Is Your Startup a Toothbrush or Candy?
If you’re in the startup world, you’ve probably heard the question, “Is your startup a painkiller or a vitamin?”. This question implies that either your company solves a painful problem or a mild, problem that is not top-of-mind. The urgency of a pain pill is much greater than the urgency of a vitamin. In other words, you want to solve a painful problem.
Did you know that the US vitamin market is 4-5 times bigger than the US painkiller market? Given the context above, this may seem odd. Ultimately it comes down to the fact that vitamins are swallowed daily, and most of us don’t need painkillers daily. In other words, it is better to be in the daily business than the occasional business.
I ask a different question. “Is your startup a toothbrush or candy?”
Google tends to invest in technologies and businesses that most of the population will use on a regular basis – like a toothbrush. The oral care products market is about $8B. Toothbrushes and toothpaste account for about $3B of the $8B US oral care market. Google doesn’t want to change people’s behavior. Everyone uses toothbrushes. You don’t need to educate people about toothbrushes because dentists do that for you.
Toothbrushes are like broccoli and vitamins; they don’t solve a problem today, but they save you huge medical fees down the line. Toothbrushes, broccoli and vitamins are not top-of-mind, but the US spends over $40B on them annually. Yet I hear investors say, “I only invest in startups that solve a problem that is top-of-mind”. I personally don’t get it. Perhaps this is why only 10% of funded companies succeed.
Intuit and Gusto are perfect examples of toothbrush companies. Nobody wants to pay for accounting or payroll software, but it’s necessary to avoid hefty penalties when the IRS comes knocking.
Contrary to current dogma, you can sell a product without a pain point. Candy’s $8 Billion US Market is a perfect example of this. Some of the most successful startups aren’t painkillers at all. While people say, “Facebook solves loneliness and boredom,” it really elates the public. Facebook is entertainment and exhibitionism wrapped up in an addictive package. Airbnb’s customers are elated by a more human experience. Zulily provides a more entertaining way to shop. These aren’t problems, but tasty little morsels that create addictive behavior, just like sugar.
Plea to Investors:
Stop trying to tell founders that their startups aren’t painkillers. Most of the best companies aren’t. Find another way to say, “I’m not interested”. The net result of this painkiller business is a bunch of founders trying to convince me that they are solving a problem similar to cancer. They aren’t.
Plea to Founders:
Stop selling your company as the cure to cancer when you’re a sugar pill or a toothbrush. Own it. Be the best damn sugar pill or toothbrush you possibly can be. Tinder doesn’t solve a problem, it helps their clientele get sugar more regularly.
Focus on how many hours a day, week, or month clients have a given desire or need.
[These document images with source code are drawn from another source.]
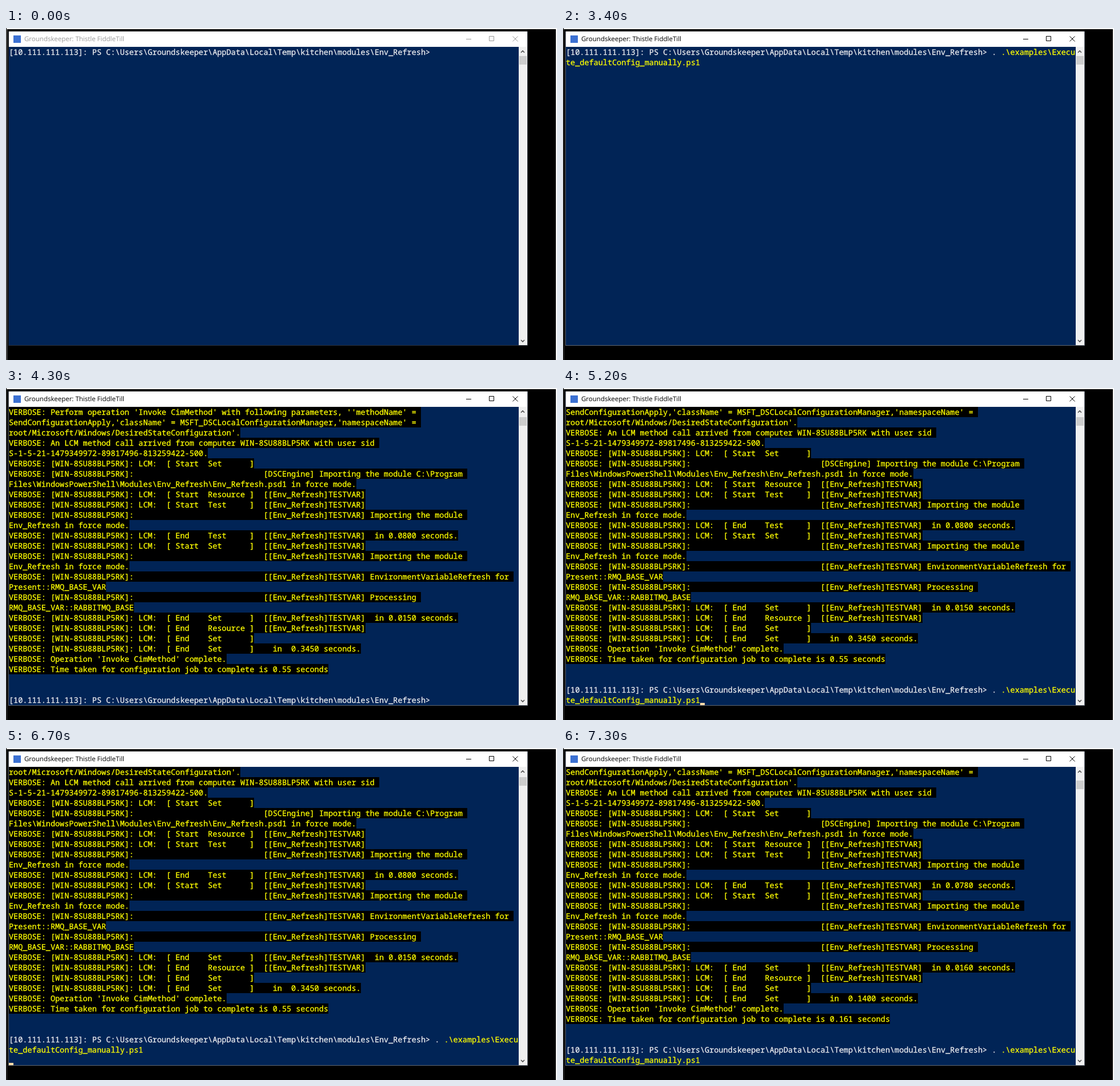
An HTML page for the animation above (8 s loop, 964x581 px).

```html
<!DOCTYPE html>
<html lang="en">
<head>
<meta charset="utf-8">
<title>Console session</title>
<style>
html, body { margin: 0; width: 100%; height: 100%; overflow: hidden; background: #000; }
#stage { position: relative; width: 964px; height: 581px; overflow: hidden; background: #000; --ink: #999; --edge: #2a2f38; --side: #999; }
#stage.active { --ink: #000; --edge: #5f6773; --side: #444; }
#stage div { position: absolute; box-sizing: border-box; }
#top { left: 1px; top: 0; width: 963px; height: 2px; background: #fff; }
#left { left: 1px; top: 0; width: 1px; height: 581px; background: var(--side); }
#right { left: 962px; top: 0; width: 2px; height: 581px; background: #fff; }
#frame { left: 4px; top: 6px; width: 909px; height: 550px; border: 1px solid var(--edge); border-top: 0; background: #fff; }
#icon { left: 13px; top: 13px; width: 13px; height: 13px; background: #3b70d2; }
#title { left: 32px; top: 10px; font: 11.5px/19px "Open Sans", "Noto Sans", sans-serif; color: var(--ink); white-space: pre; text-rendering: geometricPrecision; }
svg { position: absolute; left: 0; top: 0; fill: none; }
#screen { left: 5px; top: 33px; width: 892px; height: 522px; overflow: hidden; background: #012456; color: #eeedf0;
  font: 13.5px/18px "Noto Sans Mono", "DejaVu Sans Mono", monospace; white-space: pre;
  -webkit-text-stroke: 0.3px; text-rendering: geometricPrecision; font-variant-ligatures: none; }
#screen .row { height: 18px; left: 0; }
.yellow, .verbose { color: #ff0; }
.verbose { background: #000; }
#cursor { width: 8px; height: 4px; background: #fedba9; }
#bar { left: 897px; top: 33px; width: 15px; height: 522px; background: #f0f0f0; }
#thumb { left: 898px; width: 13px; height: 15px; background: #cdcdcd; }
</style>
</head>
<body>
<div id="stage">
  <div id="left"></div><div id="top"></div><div id="right"></div>
  <div id="frame"></div>
  <div id="icon"></div>
  <div id="title">Groundskeeper: Thistle FiddleTill</div>
  <div id="screen"></div>
  <div id="bar"></div><div id="thumb"></div>
  <svg width="964" height="581">
    <path stroke="var(--ink)" d="M805 19.5h9M845.5 14.5h8v8h-8zM886.5 14.5l9 9M895.5 14.5l-9 9"/>
    <path stroke="#505050" stroke-width="1.6" d="M901 43l3-3 3 3M901 546l3 3 3-3"/>
  </svg>
</div>
<script>
const CELL = 8.1, ROW = 18, LAST_ROW = 28, LOOP = 8000;
const raw = String.raw;
const home = raw`C:\Users\Groundskeeper\AppData\Local\Temp\kitchen\modules\Env_Refresh`;

// A line is a list of [class, text] runs.
const plain = text => [['', text]];
const verbose = text => [['verbose', text]];
const command = [
  [['', `[10.111.111.113]: PS ${home}> . `], ['yellow', raw`.\examples\Execu`]],
  [['yellow', 'te_defaultConfig_manually.ps1']],
];

function output(testTime, setTime, totalTime, jobTime) {
  const host = 'VERBOSE: [WIN-8SU88BLP5RK]:';
  const res = '[[Env_Refresh]TESTVAR]';
  const lcm = (verb, noun, tail = '') => `${host} LCM:  [ ${verb.padEnd(5)}  ${noun.padEnd(9)}]${tail}`;
  const note = text => host + ' '.repeat(28) + text;
  const importing = [note(`${res} Importing the module `), 'Env_Refresh in force mode.'];
  const listing = [
    '', '', raw`    Directory: ${home}\DefaultConfig`, '', '',
    'Mode                LastWriteTime         Length Name',
    '----                -------------         ------ ----',
    '-a----        5/11/2016   3:42 PM           2128 localhost.mof',
  ];
  const log = [
    "VERBOSE: Perform operation 'Invoke CimMethod' with following parameters, ''methodName' = ",
    "SendConfigurationApply,'className' = MSFT_DSCLocalConfigurationManager,'namespaceName' = ",
    "root/Microsoft/Windows/DesiredStateConfiguration'.",
    'VERBOSE: An LCM method call arrived from computer WIN-8SU88BLP5RK with user sid ',
    'S-1-5-21-1479349972-89817496-813259422-500.',
    lcm('Start', 'Set'),
    note(raw`[DSCEngine] Importing the module C:\Program `),
    raw`Files\WindowsPowerShell\Modules\Env_Refresh\Env_Refresh.psd1 in force mode.`,
    lcm('Start', 'Resource', '  ' + res),
    lcm('Start', 'Test', '  ' + res),
    ...importing,
    lcm('End', 'Test', `  ${res}  in ${testTime} seconds.`),
    lcm('Start', 'Set', '  ' + res),
    ...importing,
    note(`${res} EnvironmentVariableRefresh for `),
    'Present::RMQ_BASE_VAR',
    note(`${res} Processing `),
    'RMQ_BASE_VAR::RABBITMQ_BASE',
    lcm('End', 'Set', `  ${res}  in ${setTime} seconds.`),
    lcm('End', 'Resource', '  ' + res),
    lcm('End', 'Set'),
    lcm('End', 'Set', `    in  ${totalTime} seconds.`),
    "VERBOSE: Operation 'Invoke CimMethod' complete.",
    `VERBOSE: Time taken for configuration job to complete is ${jobTime} seconds`,
  ];
  return [...listing.map(plain), ...log.map(verbose), plain(''), plain('')];
}

const lines = [
  ...command, ...output('0.0800', '0.0150', '0.3450', '0.55'),
  ...command, ...output('0.0780', '0.0160', '0.1400', '0.161'),
  ...command,
];

// [time, cursor row, cursor column, cursor lit]; text is shown up to the cursor.
const steps = [
  [0, 0, 92, 0], [100, 0, 92, 1], [400, 0, 92, 0], [800, 0, 95, 1], [1100, 0, 95, 0],
  [1300, 1, 29, 1], [1500, 1, 29, 0], [1800, 1, 29, 1], [2300, 1, 29, 0], [2800, 1, 29, 1],
  [3300, 2, 0, 1], [3400, 2, 0, 0], [3800, 23, 0, 0], [4200, 36, 0, 0], [4300, 38, 92, 0],
  [5200, 39, 29, 1], [5400, 39, 29, 0], [5700, 39, 29, 1], [6200, 39, 29, 0],
  [6700, 40, 0, 1], [7000, 61, 0, 0], [7100, 74, 0, 0], [7200, 76, 92, 0], [7300, 77, 29, 0],
];

const byId = id => document.getElementById(id);
const stage = byId('stage'), terminal = byId('screen'), thumb = byId('thumb');

function rowElement(line, y, limit) {
  const row = document.createElement('div');
  row.className = 'row';
  row.style.top = y + 'px';
  for (const [kind, text] of line) {
    const run = document.createElement('span');
    run.textContent = text.slice(0, limit);
    limit = Math.max(0, limit - text.length);
    if (kind === 'verbose') row.classList.add(kind);
    else run.className = kind;
    row.append(run);
  }
  return row;
}

function show([time, row, col, lit]) {
  const first = Math.max(0, row - LAST_ROW);
  const rows = lines.slice(first, row + 1).map((line, i) =>
    rowElement(line, i * ROW, first + i === row ? col : Infinity));
  if (lit) {
    const cursor = document.createElement('div');
    cursor.id = 'cursor';
    cursor.style.left = Math.round(col * CELL) + 'px';
    cursor.style.top = (row - first) * ROW + 14 + 'px';
    rows.push(cursor);
  }
  terminal.replaceChildren(...rows);
  thumb.style.top = Math.round(49 + first * 0.163) + 'px';
  stage.classList.toggle('active', time > 0);
}

let current;
function tick() {
  const t = performance.now() % LOOP;
  const step = steps.findLast(s => s[0] <= t);
  if (step !== current) show(current = step);
  requestAnimationFrame(tick);
}
tick();
</script>
</body>
</html>
```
Toothbrushes are used twice a day for 2 minutes a pop, or an hour per month. If your customers spend that much or more time with your solution, you might be Google-worthy. Recently I invested in a startup called Cubspot. On average, mothers spend over an hour a month just on scheduling their kid’s lives. Cubspot is creating the best possible solution for this immense time sink. If parents don’t schedule their kids early, they pay for it later. It isn’t a painkiller. Cubspot is a Google-worthy toothbrush.
Airbnb began as solving a small problem (i.e. a design conference needed a few rooms and Brian Chesky offered three air mattresses in their loft apartment to attendees) and later ended up solving a bigger problem (i.e. The Democratic National Convention with Barack Obama was moved to the 80,000 seat football stadium where the Denver Broncos play and needed to host 80,000 people and there weren’t enough hotel rooms to hold them all). Read the whole story here.
Branch Metrics A successful venture is like a ‘painkiller. “Just keep building,” she advises. “Make sure you don’t get too enamored to one idea. And don’t come up with ideas in a vacuum. There is this concept of painkillers and vitamins. Our first two ideas were vitamins, versus Branch, which is a painkiller. It was a need we faced. A lot of business school teams sit in a room — and we were no different — and come up with vitamin ideas.”
Another perspective… Is Your Product a ‘Vitamin’ or a ‘Painkiller’?
Author: Jesse Lawrence
Founder and CEO of Boulder Bits. Sci-fi lover, game theory strategist, and idea generator.